Optimal control. Linear quadratic methods.

*(English)*Zbl 0751.49013
Prentice Hall Information and System Sciences Series. Englewood Cliffs, NJ: Prentice Hall. xi, 380 p. (1990).

This book is the result of revising an earlier work by the authors [“Linear optimal control” (1971; Zbl 0321.49001)], motivated by the fact that in the past two decades a variety of directions in optimal control have evolved. The title has been changed to focus on linear- quadratic methods, as opposed to \(H^ \infty\) and \(L_ 1\) methods. Hence the book deals with linear plants and linear controllers to be designed such as to minimize quadratic performance criteria. Therefore material on relay control systems and dual-mode controllers has been omitted, whereas material on second variation theory, frequency shaping, loop recovery and controller reduction has been added. Many sections have been rewritten, especially on robustness and tracking. The aim of the book is to point out the engineering properties of the solution to the problems presented and to connect them to classical results and ideas.

The book consists of three major parts. Part I (chapters 1 to 4) introduces and outlines the basic theory of linear regulator/tracker, emphasizing time-invariant systems. The Hamilton-Jacobi equation is introduced using the principle of optimality. Finite-time as well as infinite-time problems are considered, including regulator design with a described degree of stability.

Part II (chapters 5 and 6) focusses on the engineering properties of the optimal regulator, such as sensitivity and robustness based on sensitivity functions and singular values. Also the effect of sector nonlinearities and time delay is studied. The relationship between quadratic index weight selection and closed-loop eigenvalues is investigated.

Part III (chapters 7 to 11) considers both deterministic and stochastic state estimation (Kalman-Bucy filter) robust controller design using state estimate feedback, loop transmission recovery and frequency shaping techniques. Since this approach may result in controllers of unacceptable high order, controller reduction methods are presented. Some practical aspects of digital implementation such as sampling time selection and anti-aliasing filter are discussed.

Some theoretical background relevant to the material in the book is summarized in the appendices.

This is a fine textbook written be leading authorities in the field of automatic control. It constructs bridges between familiar classical control engineering and modern control theory and is therefore recommended to graduate students as well as to practicing control engineers.

The book consists of three major parts. Part I (chapters 1 to 4) introduces and outlines the basic theory of linear regulator/tracker, emphasizing time-invariant systems. The Hamilton-Jacobi equation is introduced using the principle of optimality. Finite-time as well as infinite-time problems are considered, including regulator design with a described degree of stability.

Part II (chapters 5 and 6) focusses on the engineering properties of the optimal regulator, such as sensitivity and robustness based on sensitivity functions and singular values. Also the effect of sector nonlinearities and time delay is studied. The relationship between quadratic index weight selection and closed-loop eigenvalues is investigated.

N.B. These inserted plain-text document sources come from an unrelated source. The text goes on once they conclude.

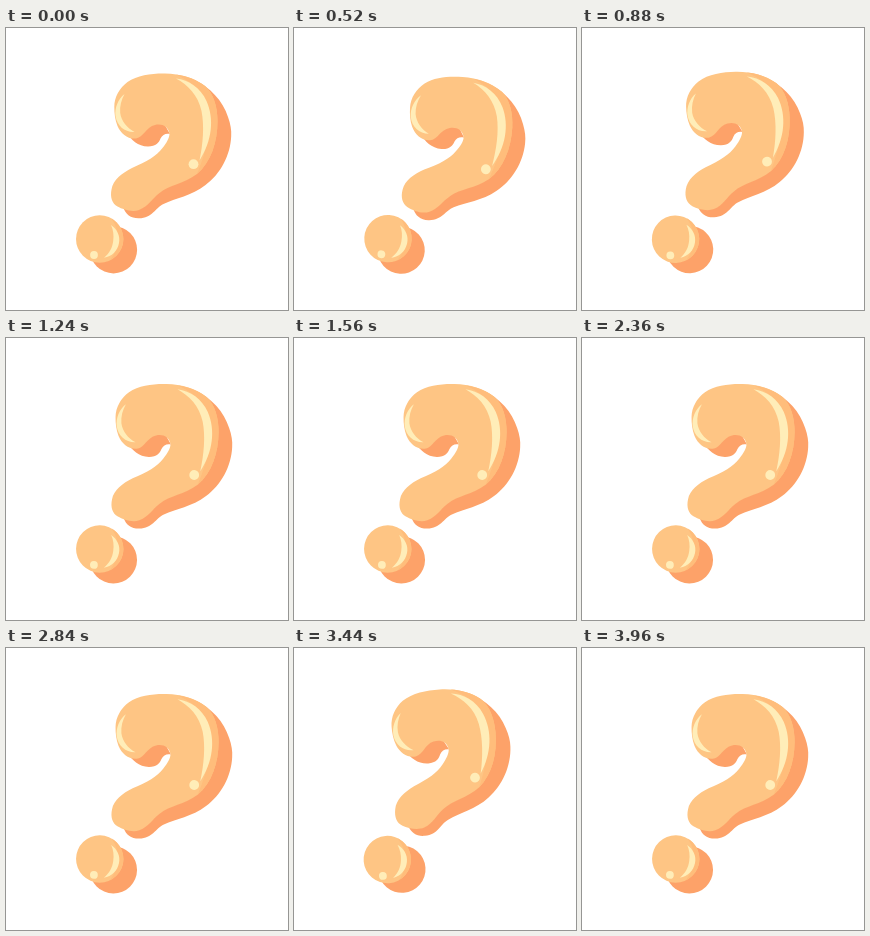
An HTML page that plays this animation: 282 px wide and 282 px high, repeating every 4 s.

```html
<!DOCTYPE html>
<html lang="en">
<head>
<meta charset="utf-8">
<title>Swinging question mark</title>
<style>
  html, body { margin: 0; width: 100%; height: 100%; overflow: hidden; background: #fff; }
  svg { display: block; width: 100%; height: 100%; }
  .face { fill: #fec584; }
  .rim { fill: #ffbd7b; }
  .side { fill: #fda269; }
  .shine { fill: #ffedb8; }
</style>
</head>
<body>
<svg viewBox="0 0 282 282">
  <g id="mark">
    <g class="side">
      <path d="M188 52C204 59 217 73 222 89C224.500 96 225.600 102 225.200 108C224.500 127 214.500 146 199.500 157C185.500 168 169.500 170 157.500 176C149 180 146.500 190 133 190.300C125 190.500 119.500 186.500 117 179L150 155L190 120Z"/>
      <path d="M120 104C125 112 132 118.300 142 118.500C150 118.500 153 114.500 154.500 110.500C156.500 106.500 160 105 164 106L156 92Z"/>
      <circle cx="107.500" cy="221.800" r="23.600"/>
    </g>
    <g class="face">
      <path d="M108.300 79C108.300 69 113.500 60 121.500 54C131.500 47 146 45.300 159 45.500C174 45.700 189 50 199 58C207.500 65 211.500 79 211.500 93C211.500 114 205 134 191 146C178 156 163 157 153.500 165C145.500 171 143 178 133 182C126 184.500 117 181.500 111.500 178.500C106 175.500 104 169 105.500 161.500C107 152 116 145 126 140C141 133.500 150 128.500 156.500 120C160.500 115 163.500 110 163.500 105.500C162 98 156 95.500 149 97C140 99 138 109 130 110.500C122 111.500 115 106 111.500 98C109 92 108.300 85 108.300 79Z"/>
      <circle cx="93.700" cy="211" r="23.700"/>
    </g>
    <g class="rim">
      <path d="M170 46.500C181 48 191 52 199 58C207.500 65 211.500 79 211.500 93C211.500 114 205 134 191 146C201 122 208 94 200 73C194 60 182 52 170 46.500Z"/>
      <path d="M105.500 190.500C113 195 117.400 203 117.400 211C117.400 220 112 228 104 232.300C112 222 116 206 105.500 190.500Z"/>
    </g>
    <g class="shine">
      <path d="M118.500 66C112 71 108.600 80 109.500 88C111 98 119 104.500 128.500 104C121 100 115.300 93 114.200 85C113.600 78 115.300 72 118.500 66Z"/>
      <path d="M170 50.500C183 52 194.500 60 200.500 73C208.500 91 206 113 193.500 132.500C197 116 198.500 98 195.500 83C192 67 182 57 170 50.500Z"/>
      <circle cx="187.500" cy="136.200" r="4.900"/>
      <path d="M105 197C111 201 114.500 208 113 215C111.500 223 106 228.500 98 229.800C103.500 225 106.300 220 107.200 213C108 207 107.300 202 105 197Z"/>
      <circle cx="88" cy="227" r="3.900"/>
    </g>
  </g>
</svg>
<script>
  const mark = document.getElementById('mark');
  const PERIOD = 800, STEP = 40;
  const stops = [0, -5, 0, 5, 0];
  const ease = u => u * u * (3 - 2 * u);

  // Eased swing between rest and each side, four quarters per period.
  function angle(ms) {
    const q = (ms % PERIOD) / PERIOD * 4;
    const i = Math.floor(q);
    return stops[i] + (stops[i + 1] - stops[i]) * ease(q - i);
  }

  function draw(ms) {
    const t = Math.floor(ms / STEP) * STEP;
    mark.setAttribute('transform', `rotate(${angle(t)} 100.500 216)`);
  }

  const start = performance.now();
  function tick() {
    draw(performance.now() - start);
    requestAnimationFrame(tick);
  }
  tick();
</script>
</body>
</html>
```
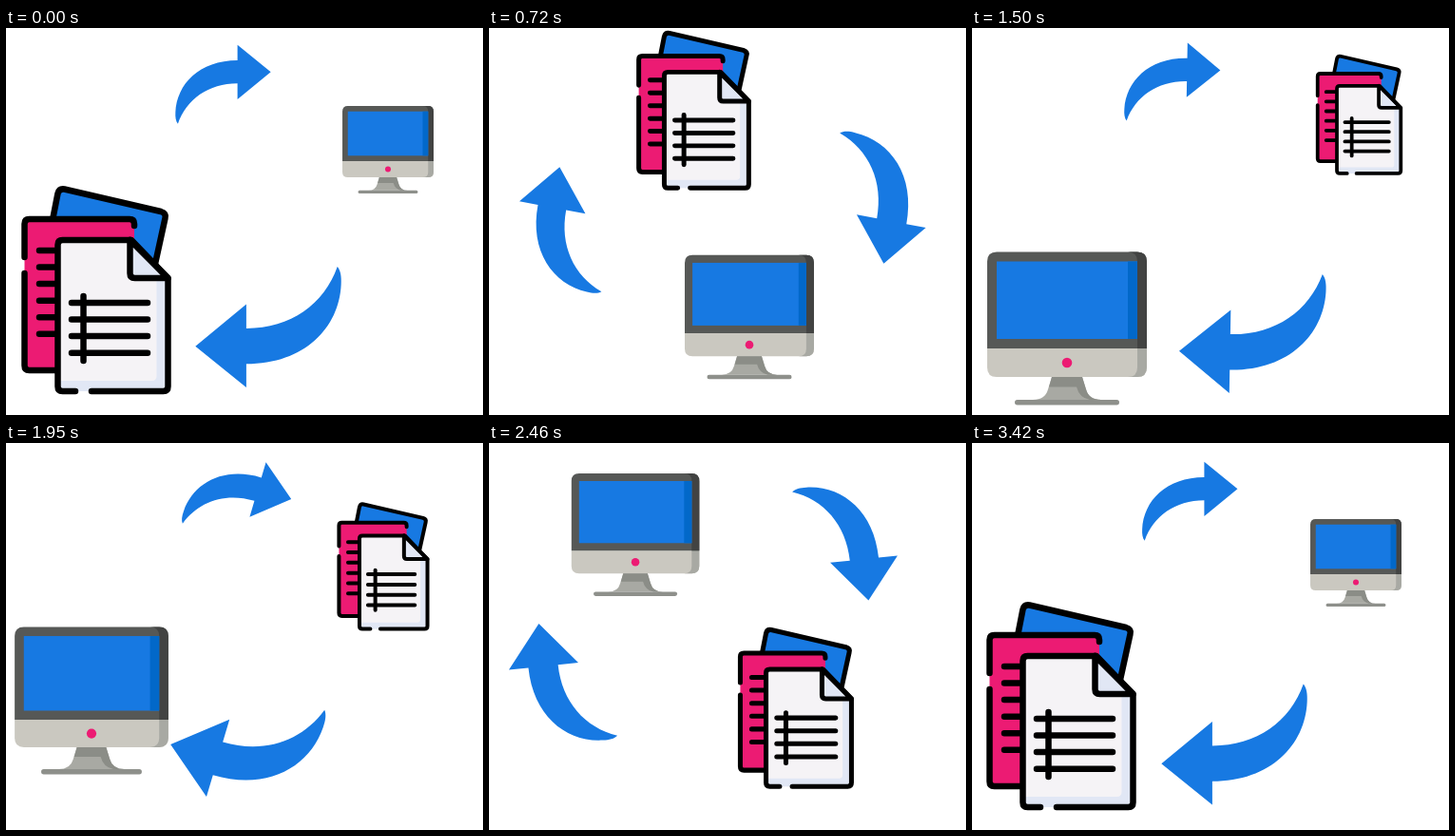
An HTML page for the animation above (3600 ms loop, 502 by 407 pixels).

```html
<!DOCTYPE html>
<html lang="en">
<head>
<meta charset="utf-8">
<title>Paper to digital cycle</title>
<style>
html, body { margin: 0; width: 100%; height: 100%; overflow: hidden; background: #fff; }
svg { display: block; width: 502px; height: 407px; }
</style>
</head>
<body>
<svg viewBox="0 0 502 407" xmlns="http://www.w3.org/2000/svg">
  <defs>
    <path id="arrow" fill="#1779e2" d="M78 -20 L23.5 25 V-1 C-24 -1 -60 25 -74 65 C-77.5 61 -78.5 54 -78 46 C-76 0 -39 -39 23.5 -39 V-64 Z"/>
  </defs>
  <use id="right" href="#arrow"/>
  <use id="left" href="#arrow"/>

  <g id="screen">
    <g transform="translate(-100 -316)">
      <path fill="#cac8c0" d="M16 337 H184 V357 Q184 367 174 367 H26 Q16 367 16 357 Z"/>
      <path fill="#a8a9a3" d="M174 337 H184 V357 Q184 367 174 367 H164 Q174 367 174 357 Z"/>
      <path fill="#565856" d="M16 337 V245.5 Q16 235.5 26 235.5 H174 Q184 235.5 184 245.5 V337 Z"/>
      <path fill="#424342" d="M164 235.5 H174 Q184 235.5 184 245.5 V337 H174 V245.5 Q174 235.5 164 235.5 Z"/>
      <rect x="26" y="245.5" width="148" height="81.5" fill="#1779e2"/>
      <rect x="164" y="245.5" width="10" height="81.5" fill="#0268c9"/>
      <circle cx="100" cy="352" r="5.3" fill="#ec1b73"/>
      <path fill="#a8a9a3" d="M84 367 H116 L120 380 Q123 391 136 391 H64 Q77 391 80 380 Z"/>
      <path fill="#8b8d87" d="M84 367 H116 L120 380 Q123 391 136 391 H124 Q113 389 110 377.5 H81 Z"/>
      <rect x="45" y="391" width="110" height="5.5" rx="2.7" fill="#8e908b"/>
    </g>
  </g>

  <g id="docs">
    <g transform="translate(-95 -276)" fill="none" stroke="#000" stroke-width="6.5" stroke-linecap="round" stroke-linejoin="round">
      <path fill="#1779e2" d="M49 202 L54.5 174 Q56 168.500 61.500 169.500 L163 193 Q169 195 167.500 200 L157 248"/>
      <path fill="#ec1b73" stroke="none" d="M19.5 206 Q19.5 201 24.5 201 H135 V360 H24.5 Q19.5 360 19.5 355 Z"/>
      <path d="M135 208 V206 Q135 201 130 201 H24.5 Q19.5 201 19.5 206 V241 M19.5 258 V355 Q19.5 360 24.5 360 H54"/>
      <g id="notes"></g>
      <path fill="#f5f3f6" stroke="none" d="M59.5 223 H132 L170.5 263 V377 Q170.5 382 165.5 382 H59.5 Q54.5 382 54.5 377 V228 Q54.5 223 59.5 223 Z"/>
      <path fill="#e1e7f5" stroke="none" d="M158.5 263 H170.5 V377 Q170.5 382 165.5 382 H54.5 V371 H153.5 Q158.5 371 158.5 366 Z"/>
      <path fill="#e1e7f5" d="M130.5 223 V258 Q130.5 263 135.5 263 H170.5 Z"/>
      <path d="M90 382 H165.5 Q170.5 382 170.5 377 V263 L132 223 H59.5 Q54.5 223 54.5 228 V377 Q54.5 382 59.5 382 H73"/>
      <g id="rows"></g>
      <path d="M81.5 282 V350"/>
    </g>
  </g>
</svg>
<script>
const LOOP = 3600, STEP = 30, LAST = 3420;

// Each loop is two half turns with a rest after each.
// knots: share of the half turn at which a waypoint is reached.
const halves = [
  { start: 0, span: 1295, knots: [0, .25, .556, .8, 1], turn: [0, 181] },
  { start: 1832, span: 1353, knots: [0, .087, .464, .775, 1], turn: [181, 360] }
];

// Waypoints of a full turn, the middle one shared by both halves;
// size goes from first to second value and back.
const parts = {
  docs: { size: [1, .58], way: "95,276 121,173 215.5,87 322,79 407.5,91.5 397,130 323,279 191.3,297 94,277" },
  screen: { size: [.571, 1], way: "402,128 363,219 274,304 177,328 100,316 90,271 154,96.5 305.5,69.5 404,126" },
  right: { size: [.643, .983], arrow: 0, way: "228.5,59 325,88 411,181 386,285 295,321.5 250,320 75.5,252.5 106.8,98 229.3,61" },
  left: { size: [.983, .643], arrow: 180, way: "276,315 172,300 78.5,210 118,95 211,56.5 246,57 377,105 379.5,251.5 276,317.5" }
};

const byId = id => document.getElementById(id);
const mix = ([a, b], p) => a + (b - a) * p;
const clamp = v => Math.min(1, Math.max(0, v));

for (const part of Object.values(parts)) part.way = part.way.split(" ").map(s => s.split(",").map(Number));

function ruleLines(id, count, x1, x2, y) {
  let d = "";
  for (let i = 0; i < count; i++) d += `M${x1} ${y + i * 17.55} H${x2} `;
  byId(id).innerHTML = `<path d="${d}"/>`;
}

// Smooth polynomial through the waypoints.
function along(points, knots, p) {
  let x = 0, y = 0;
  points.forEach(([px, py], i) => {
    const w = knots.reduce((m, k, j) => j === i ? m : m * (p - k) / (knots[i] - k), 1);
    x += w * px;
    y += w * py;
  });
  return [x, y];
}

function draw(ms) {
  const t = Math.min(LAST, Math.floor(ms % LOOP / STEP) * STEP);
  const n = t < halves[1].start ? 0 : 1;
  const { start, span, knots, turn } = halves[n];
  const p = clamp((t - start) / span);
  for (const [id, { size, way, arrow }] of Object.entries(parts)) {
    const [x, y] = along(way.slice(n * 4, n * 4 + 5), knots, p);
    const angle = arrow === undefined ? 0 : arrow + mix(turn, p);
    const scale = mix(size, n ? 1 - p : p);
    byId(id).setAttribute("transform",
      `translate(${x.toFixed(2)} ${y.toFixed(2)}) rotate(${angle.toFixed(2)}) scale(${scale.toFixed(4)})`);
  }
}

let begin;
function tick(now) {
  if (begin === undefined) begin = now;
  draw(now - begin);
  requestAnimationFrame(tick);
}

ruleLines("notes", 6, 35, 55, 234);
ruleLines("rows", 4, 69, 149, 289);
draw(0);
requestAnimationFrame(tick);
</script>
</body>
</html>
```
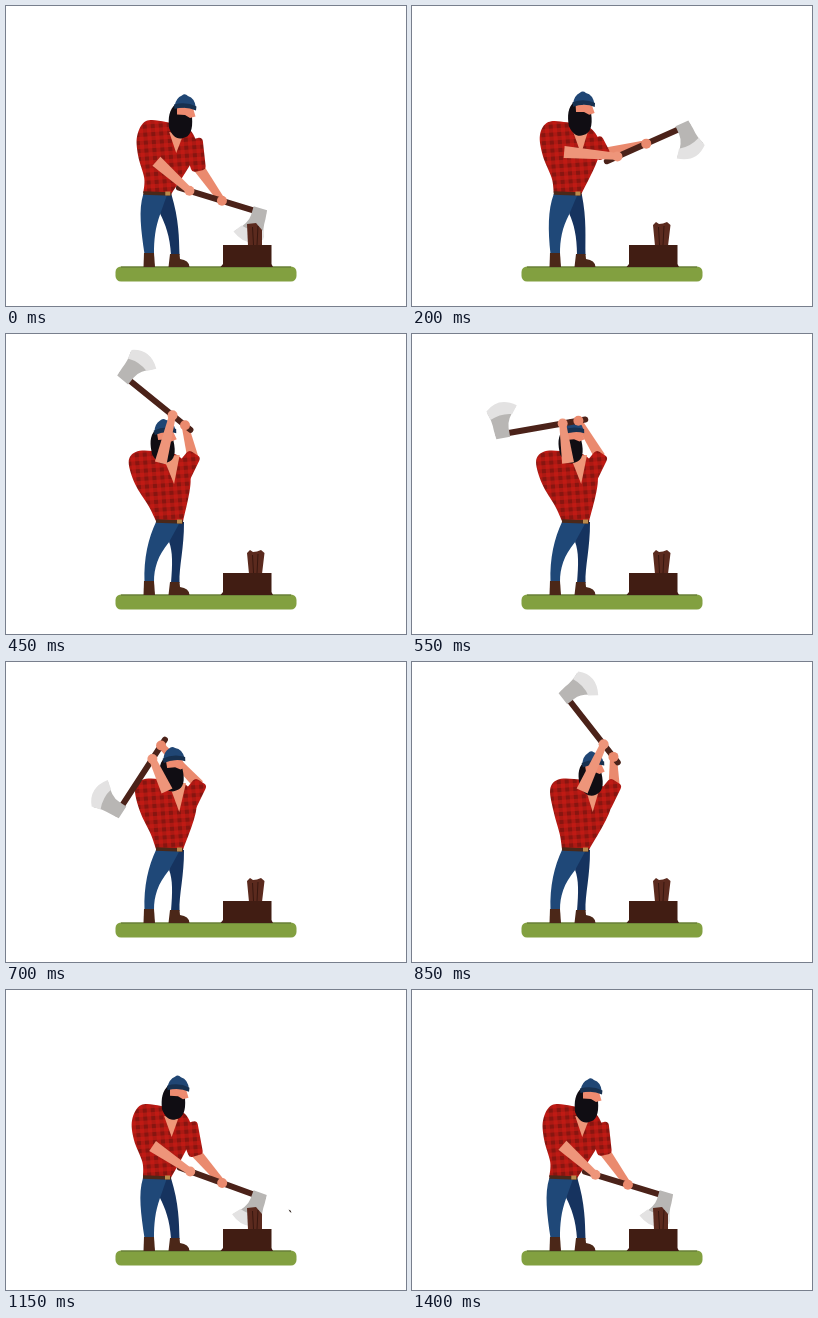
Write an HTML page that moves like this. It is 400 px wide and 300 px high and loops after 1450 ms.

```html
<!DOCTYPE html>
<html lang="en">
<head>
<meta charset="utf-8">
<title>Lumberjack</title>
<style>
html, body { margin: 0; width: 100%; height: 100%; overflow: hidden; background: #fff; }
svg { display: block; width: 100vw; height: 100vh; }
</style>
</head>
<body>
<svg viewBox="0 0 400 300" xmlns="http://www.w3.org/2000/svg">
  <defs>
    <pattern id="plaid" width="8" height="8" patternUnits="userSpaceOnUse" patternTransform="rotate(-4)">
      <rect width="8" height="8" fill="#c01a14"/>
      <path d="M0 2H8M2 0V8" stroke="#5c100e" stroke-width="4" opacity=".2"/>
      <rect width="4" height="4" fill="#5a100e" opacity=".45"/>
    </pattern>
  </defs>
  <rect x="109.500" y="260.500" width="181" height="15" rx="5.500" fill="#82a040"/>
  <path d="M115 261H285" stroke="#5d7034"/>

  <path id="legFar" fill="#16335f"/>
  <path id="legNear" fill="#1f4878"/>
  <path d="M138 247H148L149 261H137.500Z" fill="#4b2718"/>
  <path d="M164 248H173.500L174 253Q183 254 183.500 261H162.500Z" fill="#4b2718"/>

  <path id="foreFar" fill="#ea8a6e"/>
  <g fill="url(#plaid)" stroke="url(#plaid)" stroke-linejoin="round">
    <path id="sleeveFar" stroke-width="8"/>
    <path id="torso" stroke="none"/>
    <path id="sleeveNear" stroke-width="6"/>
  </g>
  <path id="belt" stroke="#4a2819" stroke-width="3.600"/>
  <rect id="buckle" width="5" height="4" fill="#b98a4c"/>
  <path id="collar" fill="#ee9678"/>

  <g id="head">
    <path d="M170 98C163 103 162 112 163 122C166 130 171 134 177 132C184 131 187 124 186 111L181 107L177 99Z" fill="#100d13"/>
    <path d="M171 101L187 102L189.500 110.500L184 112L179 109L171 108.500Z" fill="#ee8b70"/>
    <path d="M168.500 100Q170 92 176 89.500Q179 87 182 90Q189 92 190 102Q180 97 168.500 100Z" fill="#204674"/>
    <path d="M168 98.500Q180 95 190.500 100.500L190 104.500Q180 100 168.500 103Z" fill="#17304f"/>
  </g>

  <g id="axe">
    <path d="M2 0H90" stroke="#4b2219" stroke-width="6" stroke-linecap="round"/>
    <path d="M79 -4H93L94 5Q94 15 97.500 23Q84 29 68 25Q79 14 79 5Z" fill="#b8b6b4"/>
    <path d="M95.500 16L98 25Q84 38 67 26L73 18Q84 21 95.500 16Z" fill="#e3e2e2"/>
  </g>
  <path id="foreNear" fill="#ee957a"/>
  <circle id="handFar" r="5" fill="#ea8a6e"/>
  <circle id="handNear" r="5" fill="#ee957a"/>

  <path id="log" fill="#5b2a1e"/>
  <path d="M246.500 221L247.500 239M252 220L251 239" stroke="#38170f" fill="none"/>
  <path d="M217 239H265.500V258L267 261H214.500L217 258Z" fill="#411d13"/>
  <path id="chip" d="M-1.500 -1.500L.5 -.5L1.500 1.800L0 1Z" fill="#2d211c"/>
</svg>
<script>
const LOOP = 1450, STEP = 50, HIT = 1000, REBOUND = 1150;
const el = {};
document.querySelectorAll('svg [id]').forEach(n => el[n.id] = n);
const set = (id, attrs) => {
  for (const name in attrs) el[id].setAttribute(name, attrs[name]);
};
const clamp = v => Math.min(1, Math.max(0, v));
const mix = (a, b, k) => a + (b - a) * k;

// Body with the axe lowered and raised; everything between is a blend.
const low = {
  torso: [[137,187], [138,172], [132,150], [131,130], [140,115], [160,116], [184,124], [189,148], [165,188]],
  collar: [[163,126], [177,129], [170,147]],
  near: [[143,130], [150,156]],
  far: [[187,137], [192,162]]
};
const high = {
  torso: [[150,187], [147,172], [140,150], [136,128], [143,118], [160,117], [186,122], [197,145], [177,188]],
  collar: [[170,122], [187,121], [179,150]],
  near: [[149,133], [168,129]],
  far: [[189,140], [200,123]]
};

// Time, butt of the axe x and y, axe angle, lean of the body.
const swing = [
  [0, 171, 181, 17, 0],
  [200, 193, 156, -24, -7],
  [450, 186, 97, -141, -19],
  [700, 160, 76, -237, -10],
  [850, 207, 102, -128, 3],
  [HIT, 172, 177, 20, -7],
  [REBOUND, 172, 177, 20, -7],
  [1400, 171, 181, 17, 0],
  [LOOP, 171, 181, 17, 0]
];

const rate = (i, c) => (swing[i + 1][c] - swing[i][c]) / (swing[i + 1][0] - swing[i][0]);

// Speed at a key: zero where the motion turns or rests.
function speed(i, c) {
  if (i === 0 || i === swing.length - 1) return 0;
  const a = rate(i - 1, c), b = rate(i, c);
  return a * b > 0 ? 2 * a * b / (a + b) : 0;
}

function track(t, c) {
  const i = swing.findIndex((key, n) => t < swing[n + 1][0]);
  const h = swing[i + 1][0] - swing[i][0], s = (t - swing[i][0]) / h;
  return mix(swing[i][c], swing[i + 1][c], s * s * (3 - 2 * s))
    + h * s * (1 - s) * ((1 - s) * speed(i, c) - s * speed(i + 1, c));
}

const pt = p => p.map(v => v.toFixed(2)).join(' ');

// Smooth curve through the points, closed by a straight edge.
function curve(p) {
  let d = 'M' + pt(p[0]);
  for (let i = 0; i < p.length - 1; i++) {
    const a = p[i - 1] || p[i], b = p[i], c = p[i + 1], e = p[i + 2] || c;
    d += 'C' + [b.map((v, j) => v + (c[j] - a[j]) / 6),
      c.map((v, j) => v - (e[j] - b[j]) / 6), c].map(pt).join(',');
  }
  return d + 'Z';
}

// Tapered limb with half widths wa and wb.
function limb(id, a, b, wa, wb) {
  const dx = b[0] - a[0], dy = b[1] - a[1], n = Math.hypot(dx, dy) || 1;
  const side = (p, w) => pt([p[0] - dy / n * w, p[1] + dx / n * w]);
  set(id, { d: `M${side(a, wa)}L${side(b, wb)}L${side(b, -wb)}L${side(a, -wa)}Z` });
}

function legs(w) {
  const d = w - 137, crotch = `${154 + d * .7} 208`;
  set('legFar', { d: `M${w + 14} 188L${crotch}C${159 + d * .6} 218 ${164 + d * .2} 230 165 249H173.500
    C173 232 ${173 + d * .4} 214 ${w + 28} 188Z` });
  set('legNear', { d: `M${w} 188C${w - 5 - d * .2} 204 ${135 + d * .2} 224 138.500 248H148
    C148 234 ${149 + d * .2} 222 ${crotch}L${w + 24} 188Z` });
}

function body(raise, lean, near, far) {
  const pose = part => low[part].map(([x, y], i) => {
    const [hx, hy] = high[part][i], py = mix(y, hy, raise);
    return [mix(x, hx, raise) + lean * .7 * clamp((187 - py) / 45), py];
  });
  const torso = pose('torso'), hemL = torso[0], hemR = torso[torso.length - 1];
  const [nearTop, nearElbow] = pose('near'), [farTop, farElbow] = pose('far');
  legs(hemL[0]);
  set('torso', { d: curve(torso) });
  set('belt', { d: `M${pt(hemL)}L${pt(hemR)}` });
  set('buckle', { x: hemR[0] - 6, y: hemR[1] - 2.5 });
  set('collar', { d: `M${pose('collar').map(pt).join('L')}Z` });
  limb('sleeveNear', nearTop, nearElbow, 7, 5);
  limb('sleeveFar', farTop, farElbow, 6, 3.5);
  limb('foreNear', nearElbow, near, 6, 3.4);
  limb('foreFar', farElbow, far, 5.5, 3.4);
  set('head', { transform: `translate(${lean} ${.4 * Math.max(lean, -8)}) rotate(${-9 * raise} 176 108)` });
}

function draw(time) {
  const t = Math.floor(time % LOOP / STEP) * STEP;
  const [x, y, deg, lean] = [1, 2, 3, 4].map(c => track(t, c));
  const a = deg * Math.PI / 180, raise = clamp((20 - deg) / 120), slide = raise ** 3;
  const along = u => [x + Math.cos(a) * u, y + Math.sin(a) * u];
  const near = along(mix(13, 25, slide)), far = along(mix(47, 9, slide));

  set('axe', { transform: `translate(${x} ${y}) rotate(${deg})` });
  set('handNear', { cx: near[0], cy: near[1] });
  set('handFar', { cx: far[0], cy: far[1] });
  body(raise, lean, near, far);

  const struck = t < 100 || t >= HIT;
  set('log', { d: struck ? 'M241 218L250 217L256 224V240H242Z'
    : 'M241 219L244 216L247 218L251 217.500L255 216L258.500 219L256 240H243Z' });

  const k = (t - HIT) / (REBOUND - HIT);
  set('chip', {
    visibility: k > 0 && k <= 1 ? 'visible' : 'hidden',
    transform: `translate(${mix(258, 284, k)} ${mix(216, 221, k) - 40 * k * (1 - k)})`
  });
}

const start = performance.now();
function tick(now) {
  draw(Math.max(0, now - start));
  requestAnimationFrame(tick);
}
draw(0);
requestAnimationFrame(tick);
</script>
</body>
</html>
```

Part III (chapters 7 to 11) considers both deterministic and stochastic state estimation (Kalman-Bucy filter) robust controller design using state estimate feedback, loop transmission recovery and frequency shaping techniques. Since this approach may result in controllers of unacceptable high order, controller reduction methods are presented. Some practical aspects of digital implementation such as sampling time selection and anti-aliasing filter are discussed.

Some theoretical background relevant to the material in the book is summarized in the appendices.

This is a fine textbook written be leading authorities in the field of automatic control. It constructs bridges between familiar classical control engineering and modern control theory and is therefore recommended to graduate students as well as to practicing control engineers.

Reviewer: D.Franke (Hamburg)

##### MSC:

49N10 | Linear-quadratic optimal control problems |

49N05 | Linear optimal control problems |

49-01 | Introductory exposition (textbooks, tutorial papers, etc.) pertaining to calculus of variations and optimal control |

49N35 | Optimal feedback synthesis |

93E10 | Estimation and detection in stochastic control theory |

93E24 | Least squares and related methods for stochastic control systems |